The Gay rights organisation Stonewall, as well as several Labour politicians, questioned her suitability for a high-profile Conservative party role owing to leaflets issued during her 2005 election campaign which contained views which they claimed were homophobic. Some of her 2005 campaign leaflets claimed that Labour's lowering of the homosexual age of consent from 18 to 16 was "allowing schoolchildren to be propositioned for homosexual relationships", and that homosexuality was being peddled to children as young as seven in schools. On the subject, Baroness Warsi said that "I look back at lots of my election leaflets and think, 'God - why did I phrase it like that? What was I on?" adding "There was a whole team that was involved in my election leaflets. Looking back on it, maybe I could have used much better language than that", while adding her belief that sex education should be "out of the school system, initially".

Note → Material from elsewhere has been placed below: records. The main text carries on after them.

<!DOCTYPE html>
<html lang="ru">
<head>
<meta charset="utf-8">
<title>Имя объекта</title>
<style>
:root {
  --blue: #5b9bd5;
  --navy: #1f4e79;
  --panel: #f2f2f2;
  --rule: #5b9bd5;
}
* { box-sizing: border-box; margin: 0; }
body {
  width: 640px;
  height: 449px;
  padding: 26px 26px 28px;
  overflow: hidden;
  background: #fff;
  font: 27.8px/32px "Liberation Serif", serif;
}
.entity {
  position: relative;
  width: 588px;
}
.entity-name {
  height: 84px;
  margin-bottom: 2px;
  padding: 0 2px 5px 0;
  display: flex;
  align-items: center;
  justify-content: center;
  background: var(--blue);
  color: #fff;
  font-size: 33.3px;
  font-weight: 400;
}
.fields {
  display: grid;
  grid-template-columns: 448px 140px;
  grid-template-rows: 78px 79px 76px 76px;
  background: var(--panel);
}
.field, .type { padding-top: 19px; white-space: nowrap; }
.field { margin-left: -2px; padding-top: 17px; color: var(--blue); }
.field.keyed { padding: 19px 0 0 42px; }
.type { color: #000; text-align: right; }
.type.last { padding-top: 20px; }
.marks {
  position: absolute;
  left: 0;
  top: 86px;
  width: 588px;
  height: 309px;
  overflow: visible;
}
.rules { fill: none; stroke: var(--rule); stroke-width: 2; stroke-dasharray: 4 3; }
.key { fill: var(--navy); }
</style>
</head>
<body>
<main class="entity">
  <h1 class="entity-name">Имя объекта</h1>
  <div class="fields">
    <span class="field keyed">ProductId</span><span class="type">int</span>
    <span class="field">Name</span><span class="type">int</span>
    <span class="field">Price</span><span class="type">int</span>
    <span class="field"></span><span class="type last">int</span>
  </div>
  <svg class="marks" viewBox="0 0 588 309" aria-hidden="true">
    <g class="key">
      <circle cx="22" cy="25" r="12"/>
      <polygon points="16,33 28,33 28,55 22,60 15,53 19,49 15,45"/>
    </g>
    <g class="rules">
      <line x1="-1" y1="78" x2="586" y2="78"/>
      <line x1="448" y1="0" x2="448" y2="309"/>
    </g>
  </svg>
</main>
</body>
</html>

Other comments have also provoked anger, when she went on record saying that people who back the British National Party (BNP), may even have a point. "They have some very legitimate views. People who say 'we are concerned about crime and justice in our communities – we are concerned about immigration in our communities'". On 22 October 2009 Baroness Warsi represented the Conservatives on a controversial edition of Question Time marking the first ever appearance of Nick Griffin leader of the BNP. During that broadcast she strongly criticised the BNP, and when directly asked whether she was in favour of civil partnerships, replied "I think that people who want to be in a relationship together, in the form of a civil partnership, absolutely have the right to do that."
On 30 November 2009 she was pelted with eggs by a group of 'Extremist Wahabis' whilst on a walkabout of Luton; the protesters accused her of not being a proper Muslim and supporting the death of Muslims in Afghanistan. She was said to have debated with the protesters and was taken to a shop for protection. Baroness Warsi told the BBC that the men were "idiots who did not represent the majority of British Muslims". She later continued her walkabout with police protection.
Miss Sayeeda Warsi (1971–2007)
The Baroness Warsi (2007–2010)
The Rt Hon the Baroness Warsi PC (2010–)